** Opening INPUT RECORDS block **

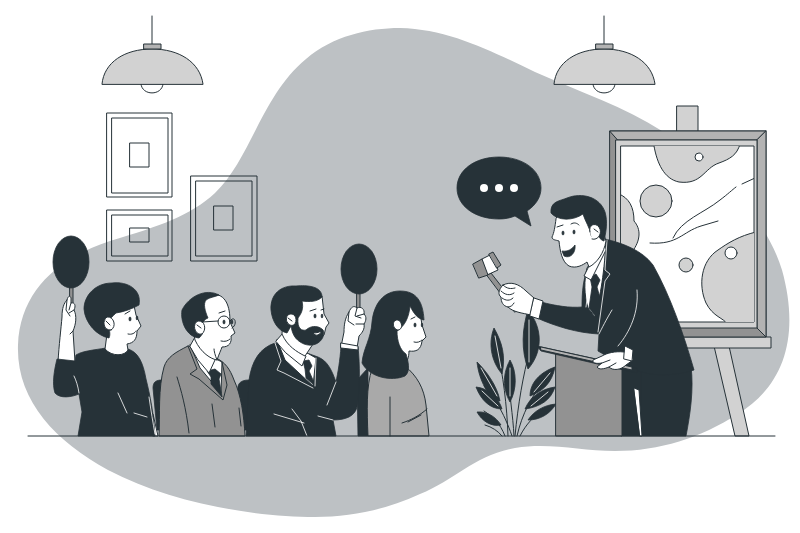
<!DOCTYPE html>
<html lang="en">
<head>
<meta charset="utf-8">
<title>Art auction</title>
<style>
:root{--ink:#263238;--blob:#bdc1c4;--light:#d2d2d2;--mid:#b3b3b3;--grey:#929292;--dress:#a9a9a9;--white:#fff}
html,body{margin:0;background:var(--white);overflow:hidden}
svg{display:block;width:800px;height:533px}
.line{fill:none;stroke:var(--ink);stroke-width:1;stroke-linecap:round;stroke-linejoin:round}
.thin{fill:none;stroke:var(--white);stroke-width:.8;stroke-linecap:round;stroke-linejoin:round}
.ink{fill:var(--ink);stroke:var(--ink);stroke-width:.8;stroke-linejoin:round}
.white,.light,.mid,.grey,.dress{stroke:var(--ink);stroke-width:1;stroke-linejoin:round;stroke-linecap:round}
.white{fill:var(--white)}
.light{fill:var(--light)}
.mid{fill:var(--mid)}
.grey{fill:var(--grey)}
.dress{fill:var(--dress)}
.blob{fill:var(--blob)}
.dot{fill:var(--white)}
</style>
</head>
<body>
<svg viewBox="0 0 800 533" role="img" aria-label="Auctioneer with a gavel selling a painting to four seated bidders">
<defs>
<g id="lamp">
<path class="line" d="M152 16V44"/>
<path class="white" d="M141 84C142 96 162 96 163 84Z"/>
<path class="light" d="M102 84C104 62 125 49 152 49S200 62 203 84Z"/>
<rect class="mid" x="144" y="44" width="17" height="5"/>
</g>
<clipPath id="canvas-clip"><rect x="621" y="146" width="133" height="176"/></clipPath>
</defs>

<path class="blob" d="M18 345C20 290 60 257 110 241C160 226 190 216 215 193C250 160 262 95 306 59C333 36 368 28 400 28C450 29 495 53 535 72C580 92 625 107 662 131C715 165 765 215 782 270C800 335 785 385 738 414C700 438 660 451 615 451C580 451 550 442 515 448C475 455 455 480 420 494C385 510 350 517 315 517C255 517 170 503 108 470C55 441 16 400 18 345Z"/>

<g id="wall-frames" class="line">
<rect x="107" y="113" width="65" height="84"/><rect x="112" y="118" width="56" height="75"/><rect x="130" y="143" width="19" height="24"/>
<rect x="107" y="210" width="65" height="51"/><rect x="112" y="215" width="56" height="41"/><rect x="130" y="228" width="19" height="14"/>
<rect x="191" y="176" width="66" height="85"/><rect x="196" y="181" width="56" height="75"/><rect x="214" y="206" width="19" height="24"/>
</g>

<use href="#lamp"/>
<use href="#lamp" x="452"/>

<g id="easel">
<rect class="light" x="677" y="106" width="21" height="28"/>
<path class="light" d="M714 346L735 436H749L729 346Z"/>
<rect class="light" x="601" y="337" width="170" height="11"/>
<rect class="grey" x="610" y="131" width="156" height="206"/>
<path class="mid" d="M610 131H766L757 140H618Z"/>
<path class="mid" d="M766 131V337L757 328V140Z"/>
<rect class="light" x="616" y="140" width="141" height="188"/>
<rect class="white" x="621" y="146" width="133" height="176"/>
<g clip-path="url(#canvas-clip)">
<path class="light" d="M654 146C657 163 664 179 679 182C702 185 704 168 719 163C730 159 737 155 740 144H654Z"/>
<circle class="white" cx="699" cy="157" r="4"/>
<circle class="light" cx="656" cy="201" r="16"/>
<path class="light" d="M619 194C629 198 634 207 634 221C641 229 641 240 632 252L618 262Z"/>
<path class="light" d="M756 232C739 236 728 243 718 250C701 261 698 285 706 303C713 317 724 318 727 324H756Z"/>
<circle class="white" cx="731" cy="253" r="6"/>
<circle class="light" cx="686" cy="265" r="7"/>
<path class="line" d="M673 238C681 220 704 213 720 200C728 194 732 190 736 187M742 184L755 178M650 243C678 245 682 232 701 226L718 221"/>
</g>
</g>

<g id="speech-bubble">
<path class="ink" d="M499 157C523 157 541 170 541 188C541 197 536 205 527 211L531 226L515 216C510 218 505 219 499 219C475 219 457 206 457 188S475 157 499 157Z"/>
<circle class="dot" cx="484" cy="188" r="4"/><circle class="dot" cx="499" cy="188" r="4"/><circle class="dot" cx="514" cy="188" r="4"/>
</g>

<g id="plant">
<path class="line" d="M508 436C507 405 503 375 497 348M512 436C503 410 494 398 484 386M505 436C500 423 493 417 484 411M515 436C518 405 523 375 530 350M517 436C522 414 532 395 544 382M520 436C526 424 534 416 545 408M502 436C498 431 492 427 485 425M514 436C513 415 509 393 509 380"/>
<path class="ink" d="M494 328C502 342 506 356 502 374C491 361 488 343 494 328Z"/>
<path class="ink" d="M528 310C543 328 543 352 528 369C521 350 522 329 528 310Z"/>
<path class="ink" d="M477 362C486 371 497 385 500 401C488 398 479 380 477 362Z"/>
<path class="ink" d="M510 360C517 372 517 389 510 402C502 388 503 373 510 360Z"/>
<path class="ink" d="M476 387C488 388 499 398 502 409C490 409 481 400 476 387Z"/>
<path class="ink" d="M555 367C552 383 543 391 530 396C530 382 541 372 555 367Z"/>
<path class="ink" d="M555 387C551 400 540 407 525 409C530 397 541 389 555 387Z"/>
<path class="ink" d="M477 412C487 411 496 417 501 425C491 427 482 421 477 412Z"/>
<path class="ink" d="M556 404C550 414 540 420 528 420C534 411 544 405 556 404Z"/>
<path class="thin" d="M495 336L501 368M529 320L529 362M481 368L497 396M510 368V396M482 391L498 406M550 373L534 392M548 392L531 406"/>
</g>

<g id="auctioneer">
<path class="ink" d="M630 362C640 358 678 360 691 366C694 390 690 415 686 436H641C640 412 638 390 630 362Z"/>
<path class="ink" d="M605 239C622 243 642 250 653 265C670 295 684 335 694 370C672 377 650 376 636 370C618 364 607 356 598 351L599 334C577 333 555 326 537 318L541 302C556 306 570 308 582 307C582 292 583 277 589 267Z"/>
<path class="white" d="M606 240L587 268C584 280 584 295 588 308L595 317C599 300 604 280 606 240Z"/>
<path class="ink" d="M590 277L596 274L600 280L597 287L602 305L597 318L589 308L592 287Z"/>
<path class="white" d="M589 266L584 276L591 280L606 250L605 240Z"/>
<path class="thin" d="M607 240L605 270L610 274L605 281L598 332M612 310C606 320 602 328 599 334M637 290C639 312 630 332 618 346M589 283L586 307"/>
<path class="white" d="M556 219C555 227 554 233 552 237C552 240 556 240 559 241C560 251 562 262 569 266C576 269 583 265 587 262L589 267C597 263 604 253 606 241L600 222L590 207L560 210Z"/>
<path class="ink" d="M551 213C550 201 560 201 567 198C582 192 600 197 605 212C608 222 606 232 604 241C602 241 598 237 597 233C594 236 592 239 591 235C590 228 585 221 583 214C573 221 558 221 551 213Z"/>
<path class="white" d="M590 232C588 225 595 222 599 227C603 233 598 241 592 239"/>
<path class="ink" d="M562 251C568 252 572 249 575 245C576 253 570 259 564 256Z"/>
<path class="line" d="M557 227L563 225M571 224C574 222 577 223 579 225M594 229L598 232"/>
<ellipse class="ink" cx="563" cy="233" rx="1" ry="2"/><ellipse class="ink" cx="574" cy="232" rx="1" ry="2"/>
</g>

<g id="gavel">
<path class="grey" d="M487 275L491 273L519 309L515 312Z"/>
<path class="white" d="M482 259L492 254L498 270L487 275Z"/>
<path class="grey" d="M473 264L482 259L488 275L479 278Z"/>
<path class="grey" d="M489 254L493 252L501 265L497 268Z"/>
<path class="white" d="M503 285C511 281 519 284 526 291L534 298L531 315C522 313 513 312 508 307C503 306 501 302 501 297C498 295 498 290 503 285Z"/>
<path class="line" d="M503 285C507 289 511 289 515 288M501 291C505 295 510 296 514 293M502 298C506 301 510 301 513 298M508 307C511 307 513 305 514 303"/>
<path class="white" d="M534 298L543 301L539 319L530 316Z"/>
</g>

<g id="lectern">
<path class="ink" d="M621 366L641 372V436H621Z"/>
<path class="white" d="M634 388L639 390L642 436H640Z"/>
<path class="grey" d="M556 353L622 369V436H556Z"/>
<path class="ink" d="M537 346L637 368V373L541 351Z"/>
<path class="mid" d="M541 347L632 367V370L541 350Z"/>
<path class="white" d="M631 352L624 352C615 351 607 353 602 356L593 360C592 363 596 364 602 363L597 367C599 370 604 369 609 367C613 371 621 370 626 365L633 360Z"/>
<path class="line" d="M602 363L610 360M609 367L616 363"/>
<path class="white" d="M625 346L633 350L632 361L624 359Z"/>
</g>

<g id="bidder-woman-long-hair">
<path class="ink" d="M357 380L368 368V436H358Z"/>
<path class="dress" d="M372 369C380 361 397 360 405 366C417 376 424 388 426 405L429 436H368C367 412 366 386 372 369Z"/>
<path class="line" d="M390 436V397M427 409C419 416 411 420 402 423M421 415L408 422"/>
<path class="white" d="M390 338L394 366C402 370 409 363 409 351C416 352 421 350 422 341L426 337L422 325L418 300L398 302Z"/>
<path class="ink" d="M424 320C423 302 417 291 400 291C384 291 374 303 372 322C371 339 363 349 362 363C369 377 391 382 405 376C411 371 408 361 406 354C400 350 397 341 397 331C405 326 409 317 410 306C414 314 418 319 424 320Z"/>
<path class="white" d="M397 330C391 327 393 319 398 320C403 322 403 331 397 330Z"/>
<path class="line" d="M414 342C417 343 420 342 422 340M411 319L415 317"/>
<ellipse class="ink" cx="415" cy="325" rx="1" ry="2"/><ellipse class="ink" cx="422" cy="325" rx=".7" ry="2"/>
</g>

<g id="bidder-man-beard">
<path class="ink" d="M238 391C237 384 240 380 249 380V430H241Z"/>
<path class="grey" d="M357 292H360V326H357Z"/>
<ellipse class="ink" cx="359" cy="269" rx="18" ry="25"/>
<path class="white" d="M341 347L344 332C344 325 345 318 349 312C351 307 354 305 357 308C361 306 365 309 364 314C367 317 366 321 364 324C365 329 362 333 359 336L357 348Z"/>
<path class="line" d="M349 312L348 321L354 325M357 308L355 316L361 318M364 314L357 316M364 324L356 324"/>
<path class="ink" d="M275 343C260 348 252 360 249 380L246 436H336L333 420C346 420 355 416 357 407C360 388 360 365 358 347L341 346C340 361 338 372 336 382C332 371 328 361 318 357L290 347Z"/>
<path class="white" d="M341 343L358 346V350L341 348Z"/>
<path class="white" d="M277 340L285 360L313 386L316 358L309 354Z"/>
<path class="ink" d="M303 361L309 360L312 366L309 371L316 387L306 378L305 369Z"/>
<path class="white" d="M276 341L283 333L306 356L302 366L286 353Z"/>
<path class="thin" d="M275 343L281 361L277 370L284 373L313 388M316 358L315 386M336 382L327 405M333 420L318 416M292 409L301 421L307 436M274 414L304 423"/>
<path class="white" d="M283 316L282 334C287 346 297 352 305 356L313 344L324 335L326 327L329 323L324 314L322 296L290 299Z"/>
<path class="ink" d="M271 310C270 294 281 285 296 286C307 285 322 286 322 297C317 302 310 302 302 301C304 309 301 314 298 318C297 329 302 331 306 330C310 326 317 325 322 329C324 330 324 333 323 337C320 344 312 347 304 344C294 340 292 332 291 326L287 333C278 331 272 321 271 310Z"/>
<path class="white" d="M294 325C287 328 283 316 290 314C296 313 298 321 294 325Z"/>
<path class="white" d="M313 333C317 333 320 332 321 331C321 335 315 337 313 333Z"/>
<path class="line" d="M310 311L316 309M321 310L324 309M288 318L292 321"/>
<ellipse class="ink" cx="315" cy="316" rx="1" ry="2"/><ellipse class="ink" cx="322" cy="316" rx=".8" ry="2"/>
</g>

<g id="bidder-man-glasses">
<path class="ink" d="M153 388C153 382 156 380 162 380V430H157Z"/>
<path class="grey" d="M188 346C176 352 167 357 164 367C158 388 160 415 159 436H245C244 415 241 395 234 380C230 369 225 362 216 358Z"/>
<path class="white" d="M190 345L200 368L221 393L222 362L212 357Z"/>
<path class="ink" d="M207 371L215 369L221 374L219 379L222 397L211 384L211 377Z"/>
<path class="white" d="M190 346L195 337L215 360L209 373L198 360Z"/>
<path class="line" d="M188 346L197 369L190 374L199 379L223 400L227 385L222 362M177 377C181 390 186 407 189 433M212 404L215 427M239 408L241 426"/>
<path class="white" d="M193 329L195 340C201 353 211 359 217 360C219 354 221 350 222 347C229 347 232 343 231 336L235 333L230 322C230 306 226 294 212 294C200 294 193 305 193 329Z"/>
<path class="ink" d="M219 295C206 288 189 296 182 310C180 322 187 337 199 338C203 335 203 331 201 328C202 322 205 319 208 318C205 311 203 304 206 300C210 297 215 297 219 295Z"/>
<path class="white" d="M202 334C194 336 192 323 198 321C205 320 207 330 202 334Z"/>
<circle class="line" cx="224" cy="322" r="6"/>
<path class="line" d="M218 321L202 322M230 321C235 314 238 325 232 328M219 313L225 311M221 341C225 342 228 341 230 339M197 325L201 328"/>
<ellipse class="ink" cx="224" cy="322" rx="1" ry="2"/><ellipse class="ink" cx="232" cy="322" rx=".8" ry="2"/>
<path class="line" d="M217 360C215 355 214 351 214 349"/>
</g>

<g id="bidder-woman-short-hair">
<path class="grey" d="M70 285H73V318H70Z"/>
<ellipse class="ink" cx="71" cy="262" rx="18" ry="26"/>
<path class="white" d="M58 362C59 345 61 329 62 317C62 308 64 303 67 300C68 296 70 295 71 298V303C75 302 76 306 74 310C77 316 76 324 73 331L75 362Z"/>
<path class="line" d="M67 300L66 310L70 316M71 303L69 310M74 310L69 313M73 331L70 334"/>
<path class="white" d="M149 410L153 414L158 436H153Z"/>
<path class="ink" d="M106 348C94 350 82 351 76 355L75 361L57 359C54 371 52 384 55 393C60 399 72 397 79 394L82 412L78 436H155C154 415 150 395 146 379C143 362 138 352 128 349Z"/>
<path class="thin" d="M79 393C78 386 76 380 74 376M118 393L127 413M149 397C151 411 153 423 155 434M147 417L134 413"/>
<path class="white" d="M107 334L105 349C112 357 125 356 128 350L127 344C134 343 137 339 137 331L141 326L136 315L132 296L108 303Z"/>
<path class="ink" d="M139 305C142 290 128 281 112 283C95 283 84 296 84 309C85 323 97 336 109 338C111 334 109 329 108 324C109 319 113 316 116 313C123 312 132 309 139 305Z"/>
<path class="white" d="M111 330C103 331 102 320 107 317C114 316 117 327 111 330Z"/>
<path class="line" d="M128 334C132 335 135 333 136 331M125 314L130 311M106 321L110 325"/>
<ellipse class="ink" cx="130" cy="319" rx="1" ry="2"/><ellipse class="ink" cx="137" cy="318" rx=".8" ry="2"/>
</g>

<path class="line" d="M28 436H775"/>
</svg>
</body>
</html>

** Closing INPUT RECORDS block **

## YOUR OBJECTIVE:
A single number is the reply: the count of lines in the entries above that have the word "dress".

## ANSWER TO THIS TASK:
4